The year was 1995. As Apollo 13 was on top at the box office and TLC’s “Waterfalls” dominated the charts, lawmakers in Sacramento ushered in an ill-conceived bill that has only further inflamed California’s housing crisis in the 23 years since its passage. The bill stripped local communities of the power to even consider new measures to stabilize rents and limit skyrocketing rent increases.
Passed by just one vote, Costa-Hawkins was shepherded through the legislature by big Real Estate special interests and Republican Governor Pete Wilson. Proponents at the time made baseless, outsized claims that fail to match reality — just as the backers of No on 10 make today:
Just as Proposition 10 supporters note today, the writing was on the wall about Costa-Hawkins’ expected detrimental impact on the housing market back in 1995:
In just five days, California voters will have a critical opportunity to course correct and take our state off of the dangerous path we’re on in terms of housing affordability. California is number one in the nation for homelessness, has the most expensive metro areas in the nation, and more than half of Californians spend over a third of their income on housing. By passing Proposition 10, we can take key step towards solving California’s housing-affordability and homelessness crises.
Prop 10 will protect California’s renters and guarantee landlords a fair rate of return, all while laying the foundation for stronger communities. By empowering local communities to limit rent increases and curtail predatory housing practices, cities and counties will be able to create thoughtful laws to address their local housing situations. That’s why more than 500 trusted organizations and civic leaders endorse Proposition 10, including U.S. Senator Bernie Sanders, the California Democratic Party, the California Labor Federation, the ACLU, and the League of Women Voters.

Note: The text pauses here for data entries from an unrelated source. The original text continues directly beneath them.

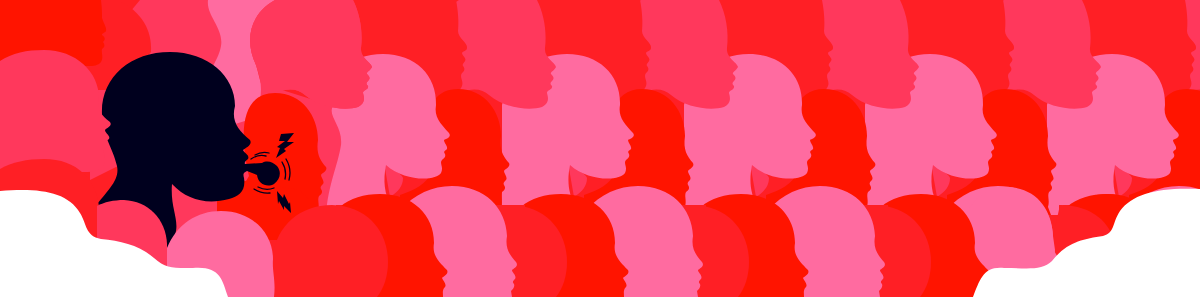
<!DOCTYPE html>
<html lang="en">
<head>
<meta charset="utf-8">
<title>Whistleblower in the crowd</title>
<style>
:root {
  --crimson: #ff1f25;
  --red: #ff1400;
  --rose: #ff385c;
  --pink: #ff6ba0;
  --navy: #00001e;
  --white: #fff;
}
html, body { margin: 0; overflow: hidden; background: var(--white); }
.banner { display: block; width: 1200px; height: 297px; }
.crimson { fill: var(--crimson); }
.red { fill: var(--red); }
.rose { fill: var(--rose); }
.pink { fill: var(--pink); }
.navy { fill: var(--navy); }
.cloud { fill: var(--white); }
.sound { fill: none; stroke: var(--navy); stroke-width: 1.3; stroke-linecap: round; }
</style>
</head>
<body>
<svg class="banner" viewBox="0 0 1200 297" role="img" aria-label="A dark figure blowing a whistle in a crowd of red and pink profiles">
  <defs>
    <path id="head-crimson" class="crimson" d="M335 0H456C458 10 459 22 458 31C458 38 468 43 467 48C467 51 463 51 462 53C462 56 467 58 465 61C464 63 462 64 463 66C465 68 465 71 462 73C459 77 464 81 462 86C459 94 447 96 436 94L440 200H335Z"/>
    <path id="head-red" class="red" d="M400 195C415 190 426 184 432 172C420 120 428 89 458 89C485 89 501 112 501 136C499 150 503 156 509 163C511 167 505 169 504 171C504 174 508 177 506 180C504 182 503 183 504 185C506 188 505 190 502 192C500 196 503 200 501 207L504 215H400Z"/>
    <path id="head-pink" class="pink" d="M318 215V105C325 75 350 54 383 54C415 54 437 75 436 105C434 117 440 123 449 133C452 137 446 139 444 140C444 143 448 146 447 149C445 151 443 151 445 154C446 157 444 158 442 160C439 163 444 167 441 173C436 181 405 182 386 165C383 180 384 195 392 206H342L340 215Z"/>
    <path id="neck-shade" class="rose" d="M384 163C394 170 402 174 403 178C403 186 398 192 390 197Z"/>
    <path id="head-rose" class="rose" d="M275 0C250 14 244 40 256 65C261 78 262 88 260 100C280 88 296 86 305 95C320 108 345 111 358 107C366 103 364 97 363 93C363 90 369 90 368 86C366 84 366 83 368 81C371 78 369 76 367 74C366 72 370 71 372 67C371 62 360 58 361 48C363 32 360 14 353 0Z"/>
    <g id="crowd-column">
      <use href="#head-crimson"/>
      <use href="#head-red"/>
      <use href="#neck-shade"/>
      <use href="#head-pink"/>
      <use href="#head-rose"/>
    </g>

    <path id="front-pink" class="pink" d="M400 297V210C415 194 432 186 452 186C485 186 506 208 507 236C505 248 509 254 516 262C519 266 514 268 512 270C512 273 517 275 515 279C513 281 512 282 514 284C515 287 513 289 511 291L512 297Z"/>
    <path id="front-red" class="red" d="M340 297V207C350 198 364 194 380 194C413 194 434 215 434 243C432 255 438 261 447 270C449 274 444 276 442 278C443 281 447 284 445 287C442 290 443 293 443 297Z"/>
    <path id="front-crimson" class="crimson" d="M332 205C368 206 388 232 388 262C388 276 384 288 377 297H332Z"/>
    <path id="front-base" class="crimson" d="M336 297V205H525V297Z"/>
    <g id="front-column">
      <use href="#front-base"/>
      <use href="#front-pink"/>
      <use href="#front-red"/>
      <use href="#front-crimson"/>
    </g>
    <path id="bolt" d="M281 134L294 133L287 142L294 142L284 149L286 151L276 158L280 148L277 147L285 141L279 141Z"/>
  </defs>

  <rect class="crimson" width="1200" height="297"/>

  <g id="crowd">
    <use href="#crowd-column" x="910"/>
    <use href="#crowd-column" x="729"/>
    <use href="#crowd-column" x="547"/>
    <use href="#crowd-column" x="366"/>
    <use href="#crowd-column" x="184"/>
    <use href="#crowd-column"/>
  </g>

  <g id="left-crowd">
    <path class="rose" d="M140 0H250V80L333 106C327 116 343 126 341 145C338 165 328 185 326 215H90V60Z"/>
    <path class="pink" d="M208 0C206 16 224 28 221 46C218 62 209 66 210 84L232 125L280 110C262 100 262 85 256 65C244 40 250 14 275 0Z"/>
    <use href="#head-rose"/>
    <use href="#head-red" x="-183" y="4"/>
    <path class="red" d="M210 240C216 215 216 200 240 180L300 190L319 210V240Z"/>
    <path class="crimson" d="M85 0H118C142 12 152 30 151 52L120 90H85Z"/>
    <path class="red" d="M0 0H101C102 8 102 14 102 18C104 24 107 28 106 31C105 33 102 33 102 35C106 38 105 40 103 42C105 45 105 47 102 49C101 53 104 57 101 62C97 67 90 66 80 66H0Z"/>
    <path class="crimson" d="M90 180L130 160L190 215L170 270H90Z"/>
    <path class="rose" d="M168 180C184 196 200 203 216 203C209 209 208 214 206 220L172 250Z"/>
  </g>

  <g id="whistleblower" class="navy">
    <path d="M170 52C208 52 235 76 235 106C231 121 238 130 250 140C253 145 245 148 243 150C244 153 250 155 248 159C246 161 244 162 245 164L262 163C267 160 273 162 277 166C282 172 280 180 274 184C267 188 258 184 257 175L247 171C243 173 243 174 244 178C246 191 239 196 229 199C207 205 187 200 172 184C170 208 180 220 175 235L169 250L94 208C108 190 120 180 117 166C113 148 102 135 102 115C100 78 130 52 170 52Z"/>
    <use href="#bolt"/>
    <path d="M277 191L283 198L284 194L289 204L290 202L291 213L284 206L284 210L279 201L278 204Z"/>
    <g class="sound">
      <path d="M251 159Q258 154 266 156M255 155Q262 151 269 153M282 162Q287 170 285 179M286 159Q292 169 289 180M258 187Q266 191 274 188M254 189Q262 194 270 193"/>
    </g>
  </g>

  <g id="left-profile">
    <path class="rose" d="M0 61C12 53 27 50 44 50C76 50 99 72 99 98C97 110 101 115 110 122C113 126 106 128 105 130C105 133 111 136 109 139C106 141 106 142 107 144C108 147 106 148 104 150C103 154 107 159 104 165C101 171 94 172 84 172H0Z"/>
    <path class="crimson" d="M0 169C12 162 27 159 44 159C77 159 97 180 99 208L96 245H0Z"/>
  </g>

  <g id="front-row">
    <use href="#front-column" x="727"/>
    <path class="red" d="M1069 210C1080 198 1095 194 1108 194C1118 194 1126 197 1132 201L1110 240H1069Z"/>
    <path class="crimson" d="M1060 205C1085 205 1104 216 1112 235L1105 250H1050Z"/>
    <use href="#front-pink" x="546"/>
    <path class="pink" d="M960 297V225C972 199 985 187 1006 187C1035 187 1052 208 1053 236L1055 250L1050 297Z"/>
    <use href="#front-red" x="541"/>
    <use href="#front-crimson" x="543"/>
    <use href="#front-base" x="363"/>
    <use href="#front-pink" x="368"/>
    <use href="#front-red" x="361"/>
    <use href="#front-crimson" x="361"/>
    <use href="#front-base" x="181"/>
    <use href="#front-pink" x="186"/>
    <use href="#front-red" x="181"/>
    <use href="#front-crimson" x="179"/>
    <use href="#front-column"/>
    <path class="crimson" d="M272 297V262C274 228 298 205 332 205V297Z"/>
    <path class="rose" d="M97 206C104 202 114 200 124 200C148 201 166 219 167 244V297H97Z"/>
    <path class="pink" d="M167 248C177 224 197 211 221 211C253 211 273 234 273 259C272 272 276 280 274 297H167Z"/>
  </g>

  <g id="clouds" class="cloud">
    <path d="M0 191C38 188 67 191 80 213C87 224 85 236 101 239C121 241 139 245 154 258C166 269 174 268 193 268C220 266 222 279 228 297H0Z"/>
    <path d="M1200 189C1160 187 1133 193 1120 211C1112 223 1115 233 1103 236C1083 239 1067 242 1052 261C1042 271 1027 268 1004 268C983 266 980 280 973 297H1200Z"/>
  </g>
</svg>
</body>
</html>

ABOUT PROPOSITION 10: Proposition 10, the Affordable Housing Act, is a ballot measure that will restore the right of local communities to set fair limits on rent increases in order to address California’s housing affordability crisis.